This week’s reading were both based on some sort of data collection applications, in one case we were recording the editing and reading patterns of a document while in another we were recording the past versions of webpages.
The paper “Edit Wear and Read Wear” by William C.Hill and James D.Hollan seems like an interesting application for group (co-authored editing), however, there are a lot of issues that they didn’t deal with. How useful is per line editing over multiple sessions? When people make additions to various parts of the document and all the line placements change (how would that be reflected)? Would this be better than the track changes option on Microsoft word that also provides a visual display of all the edits another person makes and enables people to provide their comments with the edits as well? My other biggest concern was data storage. The paper seems to hope for memory becoming cheaper and more accessible rather than suggesting a solution. Storing data about each line makes the data storage for each document almost 2x – 3x as big as a regular document and I don’t know if this would ever be memory efficient. Additionally, I felt the authors should have probably done some kind of user – study to evaluate their system and actually find out if people were really interested in tracking the read and edit patterns of their documents.
The other paper “Zoetrope: Interacting with Ephemeral Web” allows you to view “a time-stamped” version of web rather than just the latest copy.
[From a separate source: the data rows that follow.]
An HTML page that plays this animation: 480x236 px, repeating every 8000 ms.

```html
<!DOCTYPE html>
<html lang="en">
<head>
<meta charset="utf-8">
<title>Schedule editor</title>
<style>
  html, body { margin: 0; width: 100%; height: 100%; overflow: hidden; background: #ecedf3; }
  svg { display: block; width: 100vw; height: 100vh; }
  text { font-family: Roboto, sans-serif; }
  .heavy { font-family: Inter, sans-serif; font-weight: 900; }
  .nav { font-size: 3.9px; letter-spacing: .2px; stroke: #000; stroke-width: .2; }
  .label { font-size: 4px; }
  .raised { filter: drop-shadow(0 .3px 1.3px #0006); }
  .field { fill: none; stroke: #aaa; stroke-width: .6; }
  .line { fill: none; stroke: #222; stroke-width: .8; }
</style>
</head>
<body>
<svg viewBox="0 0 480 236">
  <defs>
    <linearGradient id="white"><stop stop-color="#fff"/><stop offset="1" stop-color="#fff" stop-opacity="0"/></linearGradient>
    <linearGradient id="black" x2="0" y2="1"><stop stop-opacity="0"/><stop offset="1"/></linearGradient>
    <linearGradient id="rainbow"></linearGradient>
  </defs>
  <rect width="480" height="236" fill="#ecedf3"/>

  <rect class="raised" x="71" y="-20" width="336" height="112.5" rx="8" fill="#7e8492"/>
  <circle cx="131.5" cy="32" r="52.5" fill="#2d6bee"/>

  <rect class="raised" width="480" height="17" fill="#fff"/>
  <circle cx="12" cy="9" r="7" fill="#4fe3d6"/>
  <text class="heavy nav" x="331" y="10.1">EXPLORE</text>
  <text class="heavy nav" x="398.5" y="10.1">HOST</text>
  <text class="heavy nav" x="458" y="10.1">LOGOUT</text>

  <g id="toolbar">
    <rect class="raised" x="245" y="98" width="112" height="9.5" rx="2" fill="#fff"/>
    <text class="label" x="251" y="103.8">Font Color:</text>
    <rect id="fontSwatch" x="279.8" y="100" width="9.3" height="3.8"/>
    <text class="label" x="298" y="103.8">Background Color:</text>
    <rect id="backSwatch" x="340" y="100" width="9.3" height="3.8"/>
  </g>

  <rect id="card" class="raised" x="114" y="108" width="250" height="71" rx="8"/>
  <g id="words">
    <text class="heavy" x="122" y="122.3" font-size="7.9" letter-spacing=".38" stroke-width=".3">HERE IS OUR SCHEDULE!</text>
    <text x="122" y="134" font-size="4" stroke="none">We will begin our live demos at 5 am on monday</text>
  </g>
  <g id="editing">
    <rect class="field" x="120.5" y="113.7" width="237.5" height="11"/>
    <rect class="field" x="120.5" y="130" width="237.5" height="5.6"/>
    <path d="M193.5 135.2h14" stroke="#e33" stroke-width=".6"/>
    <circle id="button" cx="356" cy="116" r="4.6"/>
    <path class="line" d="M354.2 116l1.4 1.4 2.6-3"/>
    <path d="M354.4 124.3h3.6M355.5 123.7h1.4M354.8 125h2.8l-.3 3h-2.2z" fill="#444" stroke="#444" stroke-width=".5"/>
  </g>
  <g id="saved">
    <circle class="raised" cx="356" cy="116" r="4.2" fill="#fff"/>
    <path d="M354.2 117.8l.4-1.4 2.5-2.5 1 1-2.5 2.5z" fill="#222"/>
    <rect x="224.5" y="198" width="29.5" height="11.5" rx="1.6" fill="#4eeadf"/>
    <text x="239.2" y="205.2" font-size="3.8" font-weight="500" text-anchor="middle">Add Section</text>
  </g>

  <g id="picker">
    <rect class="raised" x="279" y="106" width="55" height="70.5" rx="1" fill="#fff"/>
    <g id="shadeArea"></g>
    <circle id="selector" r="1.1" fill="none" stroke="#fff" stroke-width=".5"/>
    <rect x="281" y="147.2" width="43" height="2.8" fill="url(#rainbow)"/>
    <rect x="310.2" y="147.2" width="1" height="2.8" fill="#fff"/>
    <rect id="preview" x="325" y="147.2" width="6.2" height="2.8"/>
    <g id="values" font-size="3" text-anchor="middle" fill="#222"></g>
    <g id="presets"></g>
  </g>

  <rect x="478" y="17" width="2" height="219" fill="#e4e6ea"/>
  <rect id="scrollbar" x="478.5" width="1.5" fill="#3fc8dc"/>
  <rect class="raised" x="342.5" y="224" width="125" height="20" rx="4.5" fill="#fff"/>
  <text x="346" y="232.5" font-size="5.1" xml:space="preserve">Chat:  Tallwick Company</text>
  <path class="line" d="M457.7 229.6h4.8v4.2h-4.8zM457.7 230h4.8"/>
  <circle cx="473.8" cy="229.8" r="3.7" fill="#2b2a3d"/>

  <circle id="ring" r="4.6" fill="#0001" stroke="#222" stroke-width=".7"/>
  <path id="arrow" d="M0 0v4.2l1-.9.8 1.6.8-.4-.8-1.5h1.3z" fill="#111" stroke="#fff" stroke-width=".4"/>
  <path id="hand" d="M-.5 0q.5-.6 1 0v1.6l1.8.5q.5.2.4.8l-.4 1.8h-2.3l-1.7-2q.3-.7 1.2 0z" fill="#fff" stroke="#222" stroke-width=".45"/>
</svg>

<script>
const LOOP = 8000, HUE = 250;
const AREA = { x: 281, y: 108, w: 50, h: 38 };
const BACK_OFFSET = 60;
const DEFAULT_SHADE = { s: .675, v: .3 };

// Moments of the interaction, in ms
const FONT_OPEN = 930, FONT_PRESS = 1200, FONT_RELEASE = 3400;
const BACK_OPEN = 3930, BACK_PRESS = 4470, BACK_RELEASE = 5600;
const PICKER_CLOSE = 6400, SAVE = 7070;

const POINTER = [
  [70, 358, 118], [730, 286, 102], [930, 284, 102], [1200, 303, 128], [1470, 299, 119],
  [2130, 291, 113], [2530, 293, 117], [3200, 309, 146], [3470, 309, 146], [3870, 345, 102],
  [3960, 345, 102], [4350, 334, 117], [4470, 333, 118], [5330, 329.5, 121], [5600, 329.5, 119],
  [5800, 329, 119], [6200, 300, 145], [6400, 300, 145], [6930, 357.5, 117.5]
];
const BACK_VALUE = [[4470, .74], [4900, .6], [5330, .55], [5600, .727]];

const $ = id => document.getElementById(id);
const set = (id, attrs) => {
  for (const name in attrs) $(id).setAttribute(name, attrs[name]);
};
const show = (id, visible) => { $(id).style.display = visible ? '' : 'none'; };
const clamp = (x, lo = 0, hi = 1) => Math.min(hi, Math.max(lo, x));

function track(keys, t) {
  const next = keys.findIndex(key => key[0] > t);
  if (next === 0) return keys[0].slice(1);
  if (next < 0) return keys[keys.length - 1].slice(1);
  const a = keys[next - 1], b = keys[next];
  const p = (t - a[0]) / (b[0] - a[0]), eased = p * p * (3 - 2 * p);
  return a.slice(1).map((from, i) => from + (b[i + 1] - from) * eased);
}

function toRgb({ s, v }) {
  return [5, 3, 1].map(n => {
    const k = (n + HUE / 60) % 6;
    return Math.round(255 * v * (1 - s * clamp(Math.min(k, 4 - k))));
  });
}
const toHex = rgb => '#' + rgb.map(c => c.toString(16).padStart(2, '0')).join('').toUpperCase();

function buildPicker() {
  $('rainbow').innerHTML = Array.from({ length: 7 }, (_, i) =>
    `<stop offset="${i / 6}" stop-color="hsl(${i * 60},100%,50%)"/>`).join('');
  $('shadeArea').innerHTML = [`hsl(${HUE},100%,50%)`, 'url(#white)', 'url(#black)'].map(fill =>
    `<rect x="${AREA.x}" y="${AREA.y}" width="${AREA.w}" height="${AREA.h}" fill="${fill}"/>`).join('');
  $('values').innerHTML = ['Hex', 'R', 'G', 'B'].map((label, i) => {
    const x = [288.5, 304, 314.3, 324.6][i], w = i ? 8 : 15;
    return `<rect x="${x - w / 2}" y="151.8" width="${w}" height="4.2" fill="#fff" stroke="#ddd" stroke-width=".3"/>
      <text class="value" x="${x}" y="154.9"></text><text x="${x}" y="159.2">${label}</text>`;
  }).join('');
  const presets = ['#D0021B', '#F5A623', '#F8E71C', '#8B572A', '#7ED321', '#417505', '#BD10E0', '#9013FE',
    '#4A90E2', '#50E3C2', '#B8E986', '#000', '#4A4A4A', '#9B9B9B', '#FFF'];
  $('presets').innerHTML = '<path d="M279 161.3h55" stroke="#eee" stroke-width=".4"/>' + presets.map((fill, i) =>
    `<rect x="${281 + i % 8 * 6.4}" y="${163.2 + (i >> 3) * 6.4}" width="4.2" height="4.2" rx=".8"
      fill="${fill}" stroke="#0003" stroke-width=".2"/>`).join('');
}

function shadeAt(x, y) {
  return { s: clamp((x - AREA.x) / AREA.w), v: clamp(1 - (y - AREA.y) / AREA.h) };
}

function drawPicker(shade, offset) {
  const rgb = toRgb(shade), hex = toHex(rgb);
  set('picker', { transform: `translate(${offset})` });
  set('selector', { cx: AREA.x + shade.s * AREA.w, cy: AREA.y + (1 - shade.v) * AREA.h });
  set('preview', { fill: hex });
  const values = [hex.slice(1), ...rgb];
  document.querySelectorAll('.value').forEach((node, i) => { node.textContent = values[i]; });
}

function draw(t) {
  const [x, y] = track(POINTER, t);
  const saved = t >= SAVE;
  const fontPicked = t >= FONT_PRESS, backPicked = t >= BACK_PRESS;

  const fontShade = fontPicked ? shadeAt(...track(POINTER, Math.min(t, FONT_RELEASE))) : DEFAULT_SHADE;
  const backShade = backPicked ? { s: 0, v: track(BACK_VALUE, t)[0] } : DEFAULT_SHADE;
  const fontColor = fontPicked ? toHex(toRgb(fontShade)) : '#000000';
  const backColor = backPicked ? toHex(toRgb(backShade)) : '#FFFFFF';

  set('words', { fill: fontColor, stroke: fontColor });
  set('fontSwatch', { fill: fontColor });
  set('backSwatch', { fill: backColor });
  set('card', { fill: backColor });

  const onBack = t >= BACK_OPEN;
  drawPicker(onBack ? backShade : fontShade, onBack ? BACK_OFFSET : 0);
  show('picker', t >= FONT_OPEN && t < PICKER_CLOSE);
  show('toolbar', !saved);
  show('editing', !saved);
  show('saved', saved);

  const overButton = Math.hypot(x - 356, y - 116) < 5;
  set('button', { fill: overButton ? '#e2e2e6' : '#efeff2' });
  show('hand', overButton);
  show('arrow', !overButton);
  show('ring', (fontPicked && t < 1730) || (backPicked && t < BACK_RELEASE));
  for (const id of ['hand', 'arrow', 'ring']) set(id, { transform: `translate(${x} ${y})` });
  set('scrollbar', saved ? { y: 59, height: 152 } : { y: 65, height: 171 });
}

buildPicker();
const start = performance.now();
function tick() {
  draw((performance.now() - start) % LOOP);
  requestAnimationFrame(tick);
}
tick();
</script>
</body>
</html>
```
It is a version of caching but extended over a longer time range and with a lot of additional features like lenses. Again, the biggest concern with this paper is data-storage, storing multiple versions of a page over time (they haven’t defined a horizon for their page storage) despite compressing would still take a lot of space. The system design seems fun and useful in the sense of adding lens and seeing how that information has changes over time. I really like the filters idea to find information in the past that is the most relevant to what you are looking for. A combination of filters and lens would help redefine “searching” the web in a sense. However, how much analysis would have to be done on several webpages to realize how often the data on them changes? For instance in the traffic example, would the website state be stored every hour of the day every day (for how many days?) The mixture of lens and filtering reminds me of another web application “if this than that”, that allows you to define various conditions that need to be satisfied on various sites and if they are the application will inform you in some way.
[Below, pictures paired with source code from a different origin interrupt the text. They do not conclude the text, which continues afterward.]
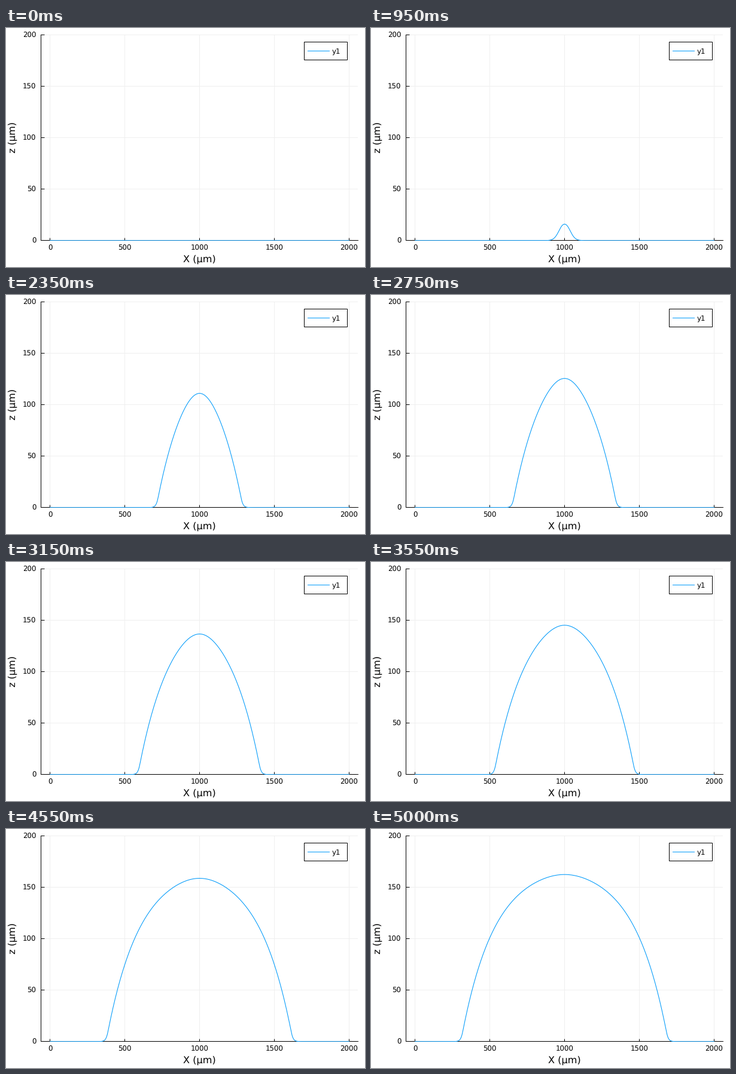
A matplotlib script for the animation above (5050 ms loop, 600 by 400 pixels).

```python
import numpy as np
import matplotlib.pyplot as plt
from matplotlib.animation import FuncAnimation
from matplotlib.lines import Line2D
from matplotlib.patches import Rectangle
from matplotlib.transforms import Affine2D

plt.rcParams.update({"font.family": "DejaVu Sans", "text.hinting": "none"})

W, H, DPI = 600, 400, 100
PX = 72 / DPI
FRAMES, INTERVAL = 101, 50
BLUE = "#009afa"
TICK, LABEL = 11.75 * PX, 16.1 * PX

# Colony growth: dh/dt = ALPHA * min(h, DEPTH) - BETA * h + DIFF * h''
ALPHA, BETA, DEPTH, DIFF = 0.50, 0.0351, 12.14, 32.0
SEED_T, SEED_H = 17, 7.0      # the thin film is still a Gaussian until here
EDGE, EDGE_H = 728, 0.10      # final half width, measured at this height
STEPS, DX = 20, 3.0


def thin_film(x, t):
    """Point source that grows exponentially while it diffuses."""
    if t == 0:
        return np.zeros_like(x)
    peak = SEED_H * np.sqrt(SEED_T / t) * np.exp((ALPHA - BETA) * (t - SEED_T))
    return peak * np.exp(-x**2 / (4 * DIFF * t))


def grow(h):
    dt = 1 / STEPS
    for _ in range(STEPS):
        bend = np.zeros_like(h)
        bend[1:-1] = (h[2:] - 2 * h[1:-1] + h[:-2]) / DX**2
        h = h + dt * (ALPHA * np.minimum(h, DEPTH) - BETA * h + DIFF * bend)
    return h


def simulate():
    x = np.arange(-1200, 1200 + DX, DX)
    rows = [thin_film(x, t) for t in range(SEED_T + 1)]
    while len(rows) < FRAMES:
        rows.append(grow(rows[-1]))
    right = x >= 0
    edge = np.interp(-EDGE_H, -rows[-1][right], x[right])
    x = x * EDGE / edge
    inside = np.abs(x) <= 1000
    return 1000 + x[inside], np.array(rows)[:, inside]


# Whole-pixel edges, so that axes, ticks and grid snap to single pixels
fig = plt.figure(figsize=(W / DPI, H / DPI), dpi=DPI, facecolor="white")
left, right, top, bottom = 58, 588, 11, 355
ax = fig.add_axes([left / W, 1 - bottom / H, (right - left) / W, (bottom - top) / H])
ax.set(xlim=(-60, 2060), ylim=(0, 200))


def label(x, y, text, size=TICK, ha="center", **kw):
    fig.text(x / W, 1 - y / H, text, size=size, ha=ha, va="baseline", **kw)


x_ticks, y_ticks = range(0, 2001, 500), range(0, 201, 50)
ax.set_xticks(x_ticks)
ax.set_yticks(y_ticks)
ax.tick_params(direction="in", width=PX, labelbottom=False, labelleft=False)
ax.tick_params(axis="x", length=4.2 * PX)
ax.tick_params(axis="y", length=6.4 * PX)
ax.grid(color="#efefef", lw=PX)
ax.set_axisbelow(True)
for side, spine in ax.spines.items():
    spine.set(visible=side in ("left", "bottom"), linewidth=PX)

for v in x_ticks:
    label(73.5 + v / 4, 371.6, str(v))
for v in y_ticks:
    label(50.3, 360.2 - v * (bottom - top) / 200, str(v), ha="right")
label(323.5, 392, "X (μm)", LABEL)
label(16, 183, "z (μm)", LABEL, rotation=90, rotation_mode="anchor")

# Legend
fig.add_artist(Rectangle((498 / W, 1 - 53 / H), 72 / W, 30 / H, fc="white",
                         ec="black", lw=PX, transform=fig.transFigure))
fig.add_artist(Line2D([504 / W, 540 / W], [1 - 38 / H] * 2, color=BLUE, lw=PX))
label(544.9, 43.2, "y1", ha="left")

# The curve lies over the axis line and is cut off just below it
xs, heights = simulate()
curve, = ax.plot(xs, heights[0], color=BLUE, lw=1.05 * PX, zorder=4, snap=False,
                 transform=ax.transData + Affine2D().translate(0.5, -0.7))
curve.set_clip_path(Rectangle((left, H - bottom - 1), right - left + 1,
                              bottom - top + 2, transform=None))


def update(i):
    curve.set_ydata(heights[i])
    return curve,


anim = FuncAnimation(fig, update, frames=FRAMES, interval=INTERVAL,
                     repeat=True, repeat_delay=0)
plt.show()
```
Sally Ahn - 10/31/2011 9:02:51
In "Edit wear and read wear," Hill et. al. introduce the notion of "computational wear," and tools that add visualization of this information to the interface of Zmacs. In the second paper, the authors present Zoetrope, a tool that allows users access to the "historical Web."
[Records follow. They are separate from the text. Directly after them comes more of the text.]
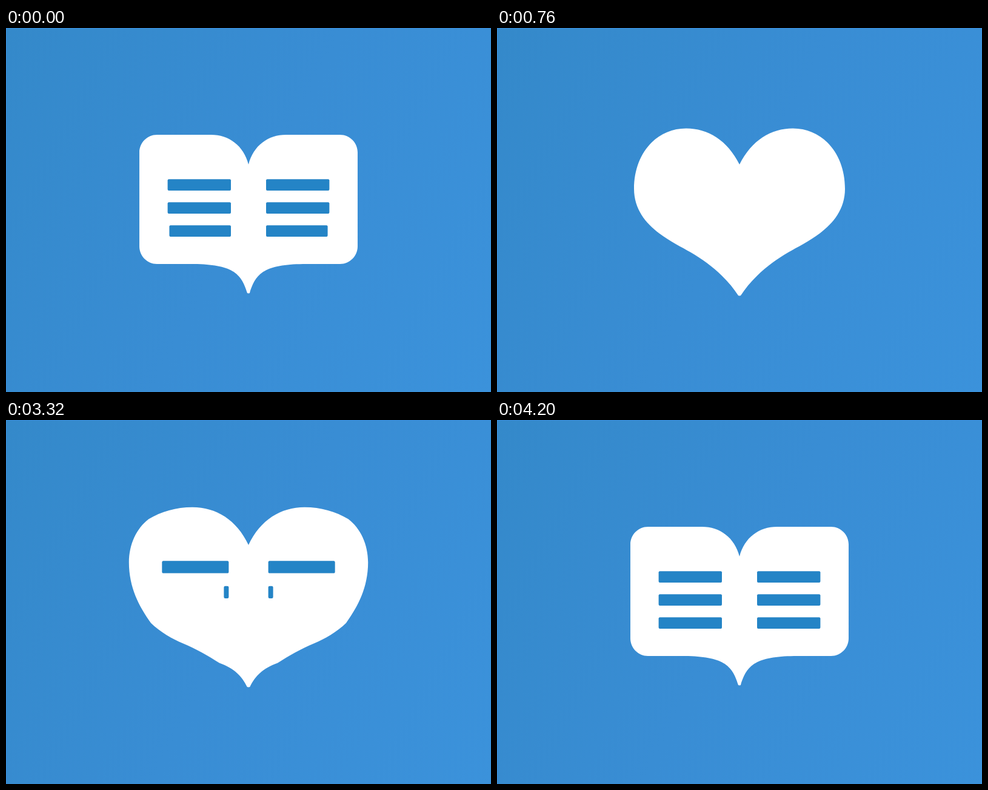
An HTML page with a canvas for the animation above (6.2 s loop, 800 by 600 pixels).

```html
<!DOCTYPE html>
<html lang="en">
<head>
<meta charset="utf-8">
<title>Book and heart</title>
<style>
  html, body { margin: 0; width: 100%; height: 100%; overflow: hidden; }
  canvas { display: block; background: linear-gradient(118deg, #3489ca, #398dd4 50%, #3b92db); }
</style>
</head>
<body>
<canvas id="stage" width="800" height="600"></canvas>
<script>
const ctx = document.getElementById('stage').getContext('2d');
const LOOP = 6200, STEP = 20, OPEN_AT = 3140;
const CENTRE = 400, BASE = 441;

const mix = (a, b, p) => a + (b - a) * p;
const mixPoint = (a, b, p) => a.map((v, i) => mix(v, b[i], p));
const span = (t, start, length) => Math.min(1, Math.max(0, (t - start) / length));
const sine = p => (1 - Math.cos(Math.PI * p)) / 2;
const backOut = p => 1 + 3 * (p - 1) ** 3 + 2 * (p - 1) ** 2;
const hump = (t, start, length) => Math.sin(Math.PI * span(t, start, length)) ** 2;

// Cubic segments, each an array of four points.
const line = (a, b) => [a, mixPoint(a, b, 1 / 3), mixPoint(a, b, 2 / 3), b];
const corner = (a, c, b) => [a, mixPoint(a, c, .55), mixPoint(b, c, .55), b];

function split(curve, p) {
  const head = [], tail = [];
  for (let points = curve; points.length;) {
    head.push(points[0]);
    tail.unshift(points[points.length - 1]);
    points = points.slice(1).map((q, i) => mixPoint(points[i], q, p));
  }
  return [head, tail];
}

// Left halves, from the notch counter-clockwise to the tip.
function bookHalf() {
  const left = 220, top = 176, bottom = 389, r = 29;
  const start = [338, top], end = [310, bottom];
  const topLeft = [left + r, top], leftTop = [left, top + r];
  const leftBottom = [left, bottom - r], bottomLeft = [left + r, bottom];
  return [
    [[CENTRE, 225], [392, 194], [368, top], start],
    line(start, topLeft),
    corner(topLeft, [left, top], leftTop),
    line(leftTop, leftBottom),
    corner(leftBottom, [left, bottom], bottomLeft),
    line(bottomLeft, end),
    [end, [372, 390], [388, 403], [398, 437]]
  ];
}

function heartHalf() {
  const top = [312, 165.5], side = [226, 265], waist = [319, 369.5];
  return [
    [[CENTRE, 225], [380, 185], [348, top[1]], top],
    ...split([top, [262, top[1]], [side[0], 208], side], .45),
    ...split([side, [side[0], 325], [287, 351], waist], .56),
    ...split([waist, [352, 388.5], [381, 414], [398, BASE]], .58)
  ];
}

const BOOK = bookHalf(), HEART = heartHalf();

// Paints the left half and its mirror image.
function mirrored(paint) {
  for (const side of [1, -1]) {
    ctx.save();
    ctx.translate(CENTRE, 0);
    ctx.scale(side, 1);
    ctx.translate(-CENTRE, 0);
    paint();
    ctx.restore();
  }
}

function drawHalf(heart) {
  const half = BOOK.map((curve, i) =>
    curve.map((point, j) => mixPoint(point, HEART[i][j], heart)));
  const tip = half[half.length - 1][3];
  ctx.beginPath();
  ctx.moveTo(...half[0][0]);
  for (const [, a, b, end] of half) ctx.bezierCurveTo(...a, ...b, ...end);
  ctx.lineTo(CENTRE, tip[1] + .5);
  ctx.closePath();
  ctx.fillStyle = '#fff';
  ctx.fill();
}

function drawRows(sizeOf) {
  ctx.fillStyle = '#2484c6';
  for (let row = 0; row < 3; row++) {
    const width = 104.4 * sizeOf(row);
    if (width < .1) continue;
    ctx.beginPath();
    ctx.roundRect(371 - width, 249.3 + 38 * row, width, 18.6, Math.min(2, width / 2));
    ctx.fill();
  }
}

function drawSpark(x0, y0, x1, y1, t) {
  const head = sine(span(t, 250, 110)), tail = sine(span(t, 400, 120));
  if (head <= 0 || tail >= 1) return;
  ctx.strokeStyle = '#fff';
  ctx.lineWidth = 10;
  ctx.lineCap = 'round';
  ctx.beginPath();
  ctx.moveTo(mix(x0, x1, tail), mix(y0, y1, tail));
  ctx.lineTo(mix(x0, x1, head), mix(y0, y1, head));
  ctx.stroke();
}

// Book leaps up and lands as a heart.
const closing = t => ({
  heart: sine(span(t, 60, 475)),
  scaleX: 1 + .12 * hump(t, 324, 320),
  scaleY: 1 + .53 * hump(t, 40, 485),
  rowSize: row => 1 - sine(span(t, 167 * (2 - row), 200))
});

// Heart stretches and flings open into a book.
const opening = t => ({
  heart: 1 - sine(span(t, 60, 450)),
  scaleX: 1 + .355 * hump(t, 100, 500),
  scaleY: 1 + .14 * hump(t, 10, 270),
  rowSize: row => backOut(span(t, 96 + 100 * row, 360))
});

function draw(now) {
  const time = now % LOOP, isOpening = time >= OPEN_AT;
  const t = time + STEP - (isOpening ? OPEN_AT : 0);
  const pose = isOpening ? opening(t) : closing(t);

  ctx.clearRect(0, 0, 800, 600);
  ctx.fillStyle = '#3b90df';
  ctx.fillRect(0, 0, 800, 1);
  ctx.fillRect(0, 0, 1, 600);

  ctx.save();
  ctx.translate(CENTRE, BASE);
  ctx.scale(pose.scaleX, pose.scaleY);
  ctx.translate(-CENTRE, -BASE);
  mirrored(() => {
    drawHalf(pose.heart);
    drawRows(pose.rowSize);
  });
  ctx.restore();

  if (isOpening) mirrored(() => {
    drawSpark(122, 357, 93, 357, t);
    drawSpark(124, 393, 95, 412, t);
    drawSpark(155, 407, 155, 434, t);
  });
}

function tick() {
  draw(performance.now());
  requestAnimationFrame(tick);
}
tick();
</script>
</body>
</html>
```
My reaction to the edit wear and read wear visualizations are rather mixed. The notion of computational wear is intriguing, and it reminded me of the drawbacks of digitized medical records that failed to capture the physical properties of doctors' scrawled notes and the tell-tale wear of often-consulted notes. Nevertheless, the scrollbar visualizations presented seem limited. One doubt I have is that it may not be scalable; scrollbars are quite small (and recent trends favor minimizing their size or hiding them all together), and at some point the resolution of data become too small for users to make useful distinctions, especially in the multiple-column view for different categories.
I also had initial doubts about Zoetrope. It seems like both of these papers focus on providing access to as much information as possible, but that can lead to information overload. However, the authors later describe visualization techniques that help to alleviate this overload as well as some scenarios (such as temporal "videos" of changing web page) that do seem well-motivated.